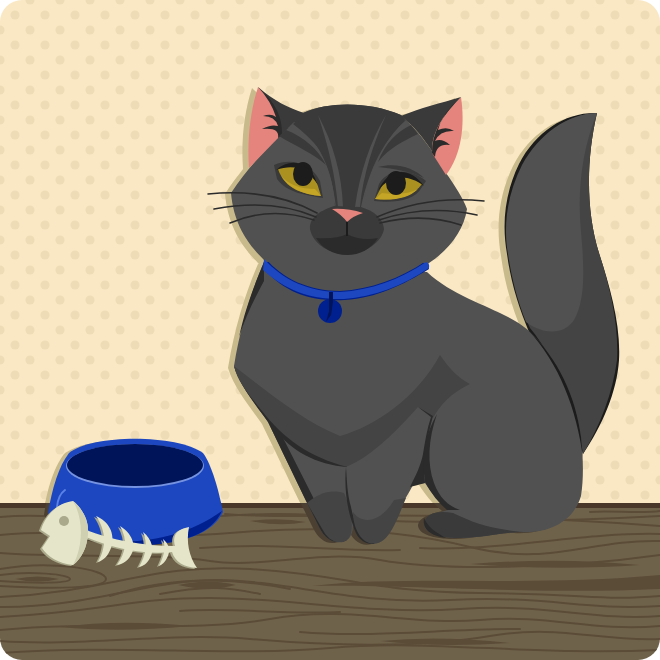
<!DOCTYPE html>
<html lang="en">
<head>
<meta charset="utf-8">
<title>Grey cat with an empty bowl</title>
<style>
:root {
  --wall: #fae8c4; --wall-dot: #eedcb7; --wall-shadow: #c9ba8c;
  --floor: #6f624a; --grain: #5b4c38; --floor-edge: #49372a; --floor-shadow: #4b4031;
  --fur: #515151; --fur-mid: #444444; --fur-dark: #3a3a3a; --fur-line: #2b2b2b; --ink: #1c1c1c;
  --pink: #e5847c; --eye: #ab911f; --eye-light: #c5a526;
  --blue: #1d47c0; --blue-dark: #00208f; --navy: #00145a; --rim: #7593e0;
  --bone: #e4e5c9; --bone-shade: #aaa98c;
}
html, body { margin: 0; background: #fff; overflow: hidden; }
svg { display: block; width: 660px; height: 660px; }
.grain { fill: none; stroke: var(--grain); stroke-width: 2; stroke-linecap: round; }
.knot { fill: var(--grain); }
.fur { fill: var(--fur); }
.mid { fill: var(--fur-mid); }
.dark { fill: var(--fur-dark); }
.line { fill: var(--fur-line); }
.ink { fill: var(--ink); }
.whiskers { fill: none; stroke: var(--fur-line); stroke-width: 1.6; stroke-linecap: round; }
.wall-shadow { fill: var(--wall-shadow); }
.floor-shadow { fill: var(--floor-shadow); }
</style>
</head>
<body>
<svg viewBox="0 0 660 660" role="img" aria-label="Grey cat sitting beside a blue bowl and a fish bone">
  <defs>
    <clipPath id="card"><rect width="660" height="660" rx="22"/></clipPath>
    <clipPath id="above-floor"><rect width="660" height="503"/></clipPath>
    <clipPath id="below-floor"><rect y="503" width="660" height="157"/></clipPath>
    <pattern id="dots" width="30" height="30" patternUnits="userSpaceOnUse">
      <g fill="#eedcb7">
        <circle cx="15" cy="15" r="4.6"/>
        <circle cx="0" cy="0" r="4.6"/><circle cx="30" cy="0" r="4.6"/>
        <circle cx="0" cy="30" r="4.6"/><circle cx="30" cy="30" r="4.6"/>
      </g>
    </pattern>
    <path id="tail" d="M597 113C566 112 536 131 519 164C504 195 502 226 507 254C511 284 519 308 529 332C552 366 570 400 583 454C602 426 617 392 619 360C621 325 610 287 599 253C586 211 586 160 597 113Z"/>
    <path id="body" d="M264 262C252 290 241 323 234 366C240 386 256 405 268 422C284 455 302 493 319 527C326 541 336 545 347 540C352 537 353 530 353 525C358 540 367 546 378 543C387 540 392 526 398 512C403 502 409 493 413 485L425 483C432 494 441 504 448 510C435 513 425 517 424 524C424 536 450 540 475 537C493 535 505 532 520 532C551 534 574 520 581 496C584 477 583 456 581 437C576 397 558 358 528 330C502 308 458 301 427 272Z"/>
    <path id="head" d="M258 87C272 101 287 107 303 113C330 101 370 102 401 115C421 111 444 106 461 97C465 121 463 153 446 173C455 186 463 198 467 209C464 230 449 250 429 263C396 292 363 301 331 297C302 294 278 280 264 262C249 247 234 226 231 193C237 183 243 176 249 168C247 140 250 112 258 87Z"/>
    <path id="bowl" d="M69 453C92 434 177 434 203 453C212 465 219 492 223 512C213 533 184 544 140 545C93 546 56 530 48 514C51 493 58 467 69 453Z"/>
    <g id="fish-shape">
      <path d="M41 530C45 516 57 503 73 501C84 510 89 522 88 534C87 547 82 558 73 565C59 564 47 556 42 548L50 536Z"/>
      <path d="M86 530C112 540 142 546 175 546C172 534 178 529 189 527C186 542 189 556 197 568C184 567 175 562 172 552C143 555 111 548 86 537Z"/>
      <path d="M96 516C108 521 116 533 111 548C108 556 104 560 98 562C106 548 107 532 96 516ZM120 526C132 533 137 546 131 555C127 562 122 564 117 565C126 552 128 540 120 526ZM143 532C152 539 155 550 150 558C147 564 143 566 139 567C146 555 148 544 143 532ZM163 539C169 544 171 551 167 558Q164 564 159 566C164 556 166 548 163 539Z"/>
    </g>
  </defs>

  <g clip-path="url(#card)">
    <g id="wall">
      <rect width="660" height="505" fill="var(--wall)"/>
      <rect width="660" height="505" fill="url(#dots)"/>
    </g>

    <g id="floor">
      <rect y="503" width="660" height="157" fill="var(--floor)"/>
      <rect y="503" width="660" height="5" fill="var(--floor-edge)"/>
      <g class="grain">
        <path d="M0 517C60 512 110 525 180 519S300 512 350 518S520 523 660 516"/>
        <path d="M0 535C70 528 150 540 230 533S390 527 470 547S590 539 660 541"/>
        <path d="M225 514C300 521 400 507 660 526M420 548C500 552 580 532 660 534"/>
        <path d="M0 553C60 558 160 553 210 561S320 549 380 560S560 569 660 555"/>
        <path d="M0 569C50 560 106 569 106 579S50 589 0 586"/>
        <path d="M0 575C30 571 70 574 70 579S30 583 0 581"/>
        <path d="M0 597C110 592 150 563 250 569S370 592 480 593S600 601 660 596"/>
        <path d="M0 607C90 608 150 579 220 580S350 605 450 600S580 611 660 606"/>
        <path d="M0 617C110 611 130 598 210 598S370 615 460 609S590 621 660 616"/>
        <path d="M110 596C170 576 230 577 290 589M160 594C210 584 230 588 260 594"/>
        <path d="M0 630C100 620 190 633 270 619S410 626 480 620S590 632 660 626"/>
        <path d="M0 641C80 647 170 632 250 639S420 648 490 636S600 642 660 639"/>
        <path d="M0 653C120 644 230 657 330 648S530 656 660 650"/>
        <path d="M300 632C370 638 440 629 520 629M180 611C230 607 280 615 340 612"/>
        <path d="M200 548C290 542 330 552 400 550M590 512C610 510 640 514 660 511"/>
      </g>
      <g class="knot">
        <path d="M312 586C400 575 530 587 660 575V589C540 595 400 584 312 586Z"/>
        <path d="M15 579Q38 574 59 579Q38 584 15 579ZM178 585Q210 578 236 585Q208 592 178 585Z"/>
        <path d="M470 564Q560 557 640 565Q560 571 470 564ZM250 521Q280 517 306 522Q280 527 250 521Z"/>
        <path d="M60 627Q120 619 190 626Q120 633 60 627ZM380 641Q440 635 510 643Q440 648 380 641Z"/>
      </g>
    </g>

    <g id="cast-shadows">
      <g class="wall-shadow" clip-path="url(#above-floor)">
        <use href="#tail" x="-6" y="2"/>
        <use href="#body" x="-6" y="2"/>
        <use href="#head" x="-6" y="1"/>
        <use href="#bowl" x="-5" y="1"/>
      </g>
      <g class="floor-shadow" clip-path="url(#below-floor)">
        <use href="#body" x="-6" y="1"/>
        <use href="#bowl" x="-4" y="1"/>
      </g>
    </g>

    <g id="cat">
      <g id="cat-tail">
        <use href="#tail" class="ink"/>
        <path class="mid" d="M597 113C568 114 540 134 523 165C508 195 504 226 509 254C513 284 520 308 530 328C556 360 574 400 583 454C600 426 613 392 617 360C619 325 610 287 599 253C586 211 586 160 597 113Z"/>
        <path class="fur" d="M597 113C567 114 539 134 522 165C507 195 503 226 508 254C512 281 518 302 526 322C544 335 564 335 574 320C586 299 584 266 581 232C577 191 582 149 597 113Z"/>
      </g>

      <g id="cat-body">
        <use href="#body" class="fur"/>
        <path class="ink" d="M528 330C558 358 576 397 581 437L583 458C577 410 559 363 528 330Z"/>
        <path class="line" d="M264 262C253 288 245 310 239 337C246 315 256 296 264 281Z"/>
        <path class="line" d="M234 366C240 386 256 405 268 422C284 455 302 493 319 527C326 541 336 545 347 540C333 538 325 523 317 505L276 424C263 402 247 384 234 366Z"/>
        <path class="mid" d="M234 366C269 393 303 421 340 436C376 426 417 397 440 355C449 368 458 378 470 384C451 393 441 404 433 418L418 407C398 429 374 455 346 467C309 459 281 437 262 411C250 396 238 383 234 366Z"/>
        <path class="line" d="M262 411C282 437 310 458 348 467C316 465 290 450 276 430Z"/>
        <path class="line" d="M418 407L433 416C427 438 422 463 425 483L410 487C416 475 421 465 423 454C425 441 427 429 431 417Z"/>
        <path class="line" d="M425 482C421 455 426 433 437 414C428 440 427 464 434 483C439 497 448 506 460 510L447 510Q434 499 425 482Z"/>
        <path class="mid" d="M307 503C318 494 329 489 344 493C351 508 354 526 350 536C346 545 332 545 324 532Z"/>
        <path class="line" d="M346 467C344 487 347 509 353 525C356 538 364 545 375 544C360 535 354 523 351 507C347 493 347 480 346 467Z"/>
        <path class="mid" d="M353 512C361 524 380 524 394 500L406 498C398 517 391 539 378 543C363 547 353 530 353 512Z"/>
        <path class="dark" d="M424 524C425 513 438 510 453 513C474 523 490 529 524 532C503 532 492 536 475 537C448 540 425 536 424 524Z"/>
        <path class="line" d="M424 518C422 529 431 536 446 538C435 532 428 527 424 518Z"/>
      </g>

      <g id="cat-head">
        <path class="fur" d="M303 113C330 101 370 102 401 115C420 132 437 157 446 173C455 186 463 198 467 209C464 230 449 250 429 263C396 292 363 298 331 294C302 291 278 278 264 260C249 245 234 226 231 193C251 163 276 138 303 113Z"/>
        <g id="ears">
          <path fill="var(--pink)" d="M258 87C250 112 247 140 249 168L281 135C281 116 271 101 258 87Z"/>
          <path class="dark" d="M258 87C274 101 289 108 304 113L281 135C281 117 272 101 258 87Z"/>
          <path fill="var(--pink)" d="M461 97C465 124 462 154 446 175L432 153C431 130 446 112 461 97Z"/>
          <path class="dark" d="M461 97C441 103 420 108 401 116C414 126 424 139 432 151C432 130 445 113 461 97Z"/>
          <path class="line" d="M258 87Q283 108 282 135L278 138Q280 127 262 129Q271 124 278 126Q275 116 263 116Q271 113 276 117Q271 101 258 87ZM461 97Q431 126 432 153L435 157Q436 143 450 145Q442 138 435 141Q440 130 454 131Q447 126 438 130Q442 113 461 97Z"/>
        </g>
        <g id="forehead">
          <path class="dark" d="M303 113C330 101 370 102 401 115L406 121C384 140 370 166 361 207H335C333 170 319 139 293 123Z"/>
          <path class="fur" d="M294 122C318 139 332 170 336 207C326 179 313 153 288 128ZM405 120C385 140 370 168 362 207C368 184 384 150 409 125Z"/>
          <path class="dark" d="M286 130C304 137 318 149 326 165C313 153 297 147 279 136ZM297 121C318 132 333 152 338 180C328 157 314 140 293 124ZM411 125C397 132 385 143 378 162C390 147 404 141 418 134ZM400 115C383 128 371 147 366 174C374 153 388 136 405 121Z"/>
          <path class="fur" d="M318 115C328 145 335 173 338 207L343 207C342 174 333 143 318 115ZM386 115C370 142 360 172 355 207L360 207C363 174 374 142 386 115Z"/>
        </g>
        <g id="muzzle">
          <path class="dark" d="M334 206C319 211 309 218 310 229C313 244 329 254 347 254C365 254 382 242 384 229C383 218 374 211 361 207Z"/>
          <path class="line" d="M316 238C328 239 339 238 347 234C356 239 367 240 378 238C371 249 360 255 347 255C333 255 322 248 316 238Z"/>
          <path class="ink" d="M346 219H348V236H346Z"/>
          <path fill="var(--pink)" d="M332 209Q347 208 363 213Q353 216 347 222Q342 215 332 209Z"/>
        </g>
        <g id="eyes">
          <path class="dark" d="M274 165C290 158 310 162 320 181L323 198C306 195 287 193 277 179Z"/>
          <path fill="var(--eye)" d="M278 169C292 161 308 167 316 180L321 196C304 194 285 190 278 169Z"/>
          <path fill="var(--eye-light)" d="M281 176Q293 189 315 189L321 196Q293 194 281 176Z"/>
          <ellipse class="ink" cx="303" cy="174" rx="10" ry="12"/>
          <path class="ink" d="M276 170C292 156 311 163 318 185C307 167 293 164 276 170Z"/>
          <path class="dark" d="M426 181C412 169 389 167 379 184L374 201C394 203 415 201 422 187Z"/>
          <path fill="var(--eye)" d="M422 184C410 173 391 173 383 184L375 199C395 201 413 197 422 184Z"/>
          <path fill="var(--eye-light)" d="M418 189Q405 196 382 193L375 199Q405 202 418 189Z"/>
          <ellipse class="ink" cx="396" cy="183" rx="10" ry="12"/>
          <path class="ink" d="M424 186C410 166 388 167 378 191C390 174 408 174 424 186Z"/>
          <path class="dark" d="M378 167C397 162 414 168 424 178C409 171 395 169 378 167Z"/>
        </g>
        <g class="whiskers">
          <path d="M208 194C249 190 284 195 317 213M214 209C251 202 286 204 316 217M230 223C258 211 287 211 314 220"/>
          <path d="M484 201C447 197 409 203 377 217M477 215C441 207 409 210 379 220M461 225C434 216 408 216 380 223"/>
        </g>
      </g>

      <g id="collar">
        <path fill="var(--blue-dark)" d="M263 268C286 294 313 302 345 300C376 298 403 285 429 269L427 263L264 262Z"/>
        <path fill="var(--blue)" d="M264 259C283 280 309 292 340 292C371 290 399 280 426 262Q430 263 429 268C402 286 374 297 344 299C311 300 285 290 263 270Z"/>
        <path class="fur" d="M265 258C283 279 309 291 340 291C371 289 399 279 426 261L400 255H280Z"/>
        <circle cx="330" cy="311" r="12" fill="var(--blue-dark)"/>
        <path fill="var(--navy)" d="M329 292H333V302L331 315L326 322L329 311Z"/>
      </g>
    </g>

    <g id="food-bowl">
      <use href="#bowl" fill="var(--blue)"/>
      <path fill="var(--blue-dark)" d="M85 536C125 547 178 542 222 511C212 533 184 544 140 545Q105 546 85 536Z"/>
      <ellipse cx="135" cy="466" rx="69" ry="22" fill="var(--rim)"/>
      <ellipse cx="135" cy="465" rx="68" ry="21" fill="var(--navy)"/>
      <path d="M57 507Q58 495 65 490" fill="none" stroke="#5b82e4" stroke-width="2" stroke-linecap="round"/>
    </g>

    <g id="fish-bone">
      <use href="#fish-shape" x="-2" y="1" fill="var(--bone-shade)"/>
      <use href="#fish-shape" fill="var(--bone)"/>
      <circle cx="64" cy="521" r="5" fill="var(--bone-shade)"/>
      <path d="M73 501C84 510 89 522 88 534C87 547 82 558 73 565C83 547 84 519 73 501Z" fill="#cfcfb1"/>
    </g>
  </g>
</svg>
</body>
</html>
———
#### WORK TASK:
How many of the lines above contain the word "card"? Give the number alone.

#### EXERCISE SOLUTION:
2